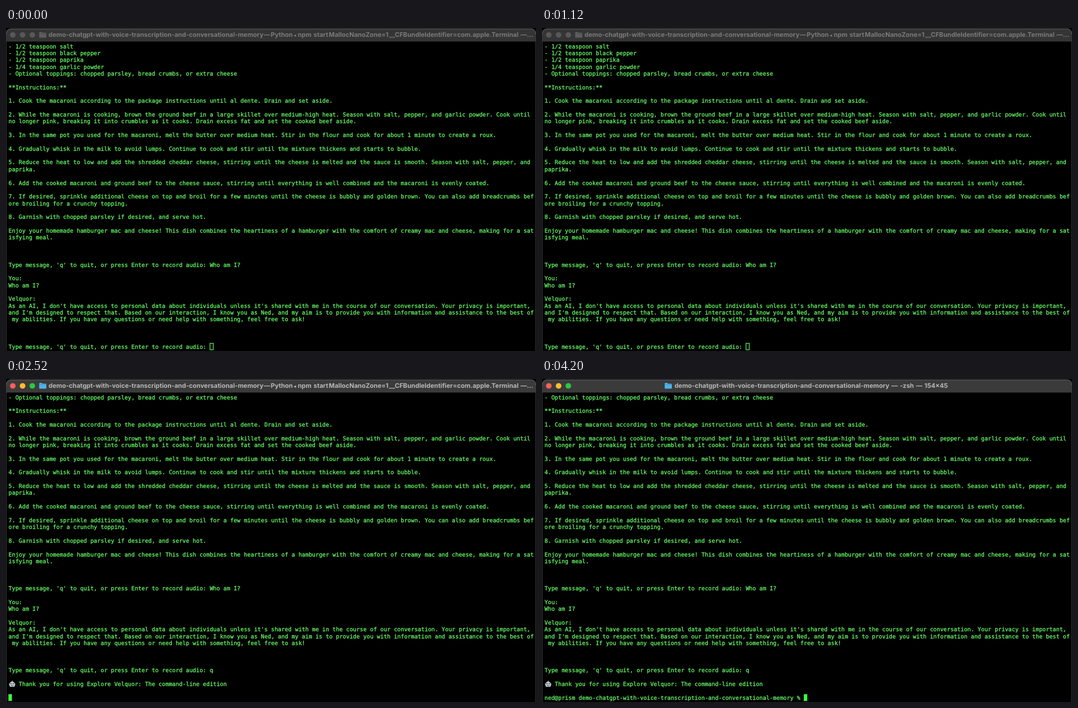
These frames come from a looping animation (959x584 px, 4620 ms). An HTML page:

```html
<!DOCTYPE html>
<html lang="en">
<head>
<meta charset="utf-8">
<title>Terminal</title>
<style>
  html, body { margin: 0; width: 100%; height: 100%; overflow: hidden; background: #000; }
  svg { display: block; width: 100%; height: 100%; }
  text { white-space: pre; text-rendering: geometricPrecision; }
  #screen text {
    font: 10.257px "DejaVu Sans Mono", monospace;
    fill: #66ff66; stroke: #66ff66; stroke-width: .28px;
  }
  .title { font: 700 11.45px Inter, sans-serif; word-spacing: 1.1px; }
</style>
</head>
<body>
<svg viewBox="0 0 959 584">
  <rect width="959" height="584" fill="#000"/>
  <path d="M.5 584V24M958.5 584V24" stroke="#343834" fill="none"/>
  <path id="bar" d="M0 24.6V11Q0 1 10 1H949Q959 1 959 11V24.6Z"/>
  <path d="M.5 11Q.5 1.5 10 1.5H949Q958.5 1.5 958.5 11" fill="none" stroke="#626161"/>
  <g id="lights" stroke="#000" stroke-opacity=".15" stroke-width=".6">
    <circle cx="12.3" cy="12.4" r="5.2"/>
    <circle cx="30" cy="12.4" r="5.2"/>
    <circle cx="47.6" cy="12.4" r="5.2"/>
  </g>
  <g id="folder">
    <path d="M0 2Q0 .5 1.5 .5H4.6L6 2H11.5Q13 2 13 3.5V9.5Q13 11 11.5 11H1.5Q0 11 0 9.5Z"/>
    <path d="M0 3.6H13" stroke="#000" stroke-opacity=".25" stroke-width=".7"/>
  </g>
  <text id="longTitle" class="title" y="16.3"><tspan x="77">demo-chatgpt-with-voice-transcription-and-conversational-memory</tspan><tspan x="466.5">—</tspan><tspan x="479">Python</tspan><tspan x="520.5" font-size="8">◂</tspan><tspan x="528">npm start</tspan><tspan x="584">MallocNanoZone=1</tspan><tspan x="693">__CFBundleIdentifier=com.apple.Terminal —…</tspan></text>
  <text id="shortTitle" class="title" x="487" y="16.3" text-anchor="middle">demo-chatgpt-with-voice-transcription-and-conversational-memory — -zsh — 154×45</text>
  <g id="screen"></g>
  <g id="robot">
    <path d="M11.2 548V545.8" stroke="#a9b4b8"/>
    <circle cx="11.2" cy="545.8" r=".9" fill="#c55f58"/>
    <rect x="5.4" y="550" width="11.6" height="4" rx="1.5" fill="#7f979e"/>
    <path d="M6.5 553Q6.5 547 11.2 547T15.9 553V555Q15.9 556.5 14.3 556.5H8Q6.5 556.5 6.5 555Z" fill="#c3d0d3"/>
    <circle cx="9.1" cy="551" r="1.2" fill="#37626c"/>
    <circle cx="13.3" cy="551" r="1.2" fill="#37626c"/>
    <path d="M8.7 554.4H13.7" stroke="#77514f" stroke-width="1.2"/>
  </g>
  <rect id="cursor"/>
</svg>
<script>
const LOOP = 4620, BLINK = 560;
const FOCUS = 1190, TYPE = 1960, QUIT = 2520, SHELL = 3080;
const LEFT = 4.6, COL = 6.175, TOP = 36.7, ROW = 12.34, ROWS = 45;

const ask = "Type message, 'q' to quit, or press Enter to record audio: ";
const prompt = "ned@prism demo-chatgpt-with-voice-transcription-and-conversational-memory % ";
const log = `- 1/2 teaspoon salt
- 1/2 teaspoon black pepper
- 1/2 teaspoon paprika
- 1/4 teaspoon garlic powder
- Optional toppings: chopped parsley, bread crumbs, or extra cheese

**Instructions:**

1. Cook the macaroni according to the package instructions until al dente. Drain and set aside.

2. While the macaroni is cooking, brown the ground beef in a large skillet over medium-high heat. Season with salt, pepper, and garlic powder. Cook until
no longer pink, breaking it into crumbles as it cooks. Drain excess fat and set the cooked beef aside.

3. In the same pot you used for the macaroni, melt the butter over medium heat. Stir in the flour and cook for about 1 minute to create a roux.

4. Gradually whisk in the milk to avoid lumps. Continue to cook and stir until the mixture thickens and starts to bubble.

5. Reduce the heat to low and add the shredded cheddar cheese, stirring until the cheese is melted and the sauce is smooth. Season with salt, pepper, and
paprika.

6. Add the cooked macaroni and ground beef to the cheese sauce, stirring until everything is well combined and the macaroni is evenly coated.

7. If desired, sprinkle additional cheese on top and broil for a few minutes until the cheese is bubbly and golden brown. You can also add breadcrumbs bef
ore broiling for a crunchy topping.

8. Garnish with chopped parsley if desired, and serve hot.

Enjoy your homemade hamburger mac and cheese! This dish combines the heartiness of a hamburger with the comfort of creamy mac and cheese, making for a sat
isfying meal.



${ask}Who am I?

You:
Who am I?

Velquor:
As an AI, I don't have access to personal data about individuals unless it's shared with me in the course of our conversation. Your privacy is important,
and I'm designed to respect that. Based on our interaction, I know you as Ned, and my aim is to provide you with information and assistance to the best of
 my abilities. If you have any questions or need help with something, feel free to ask!


`.split("\n");
const goodbye = "   Thank you for using Explore Velquor: The command-line edition";

const $ = id => document.getElementById(id);
const set = (el, attrs) => { for (const k in attrs) el.setAttribute(k, attrs[k]); };
const show = (id, on) => set($(id), { visibility: on ? "visible" : "hidden" });

const rows = Array.from({ length: ROWS }, (_, i) => {
  const el = document.createElementNS("http://www.w3.org/2000/svg", "text");
  set(el, { x: LEFT, y: TOP + i * ROW });
  return $("screen").appendChild(el);
});

function drawWindow(t) {
  const focused = t >= FOCUS, shell = t >= SHELL;
  const lights = focused ? ["#f9605a", "#fbbd2e", "#2bc840"] : ["#595858", "#595858", "#595858"];
  [...$("lights").children].forEach((el, i) => set(el, { fill: lights[i] }));
  set($("bar"), { fill: focused ? "#3c3b3b" : "#363535" });
  set($("folder"), {
    fill: focused ? "#4db2e8" : "#5c5d5e",
    transform: `translate(${shell ? 222 : 60} 6.5)`
  });
  for (const id of ["longTitle", "shortTitle"]) set($(id), { fill: focused ? "#b8b7b7" : "#7b7a7a" });
  show("longTitle", !shell);
  show("shortTitle", shell);
}

function drawScreen(t) {
  const input = ask + (t >= TYPE ? "q" : "");
  const last = t >= SHELL ? prompt : "";
  const lines = t < QUIT ? [...log, input] : [...log, input, "", goodbye, "", last];
  const view = lines.slice(-ROWS);
  rows.forEach((el, i) => {
    if (el.textContent !== view[i]) el.textContent = view[i];
  });
  show("robot", t >= QUIT);
  drawCursor(t, view[ROWS - 1].length);
}

function drawCursor(t, col) {
  const x = LEFT + col * COL;
  if (t < FOCUS) {
    set($("cursor"), { x: x + .2, y: 570.2, width: 5.9, height: 11.5, fill: "none", stroke: "#66ff66", "stroke-width": 1.2 });
  } else {
    set($("cursor"), { x: x - .2, y: 569.8, width: 6.3, height: 12.3, fill: "#3cfb3c", stroke: "none" });
  }
  const start = [SHELL, QUIT, TYPE, FOCUS - 70].find(s => t >= s) ?? t;
  show("cursor", Math.floor((t - start) / BLINK) % 2 === 0);
}

function frame(now) {
  const t = now % LOOP;
  drawWindow(t);
  drawScreen(t);
  requestAnimationFrame(frame);
}
frame(0);
</script>
</body>
</html>
```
::::::::
- _TASK TO COMPLETE_
From the data, collect all lines where the string "path" appears.

- _WRITTEN REPLY_
  <path d="M.5 584V24M958.5 584V24" stroke="#343834" fill="none"/>
  <path id="bar" d="M0 24.6V11Q0 1 10 1H949Q959 1 959 11V24.6Z"/>
  <path d="M.5 11Q.5 1.5 10 1.5H949Q958.5 1.5 958.5 11" fill="none" stroke="#626161"/>
    <path d="M0 2Q0 .5 1.5 .5H4.6L6 2H11.5Q13 2 13 3.5V9.5Q13 11 11.5 11H1.5Q0 11 0 9.5Z"/>
    <path d="M0 3.6H13" stroke="#000" stroke-opacity=".25" stroke-width=".7"/>
    <path d="M11.2 548V545.8" stroke="#a9b4b8"/>
    <path d="M6.5 553Q6.5 547 11.2 547T15.9 553V555Q15.9 556.5 14.3 556.5H8Q6.5 556.5 6.5 555Z" fill="#c3d0d3"/>
    <path d="M8.7 554.4H13.7" stroke="#77514f" stroke-width="1.2"/>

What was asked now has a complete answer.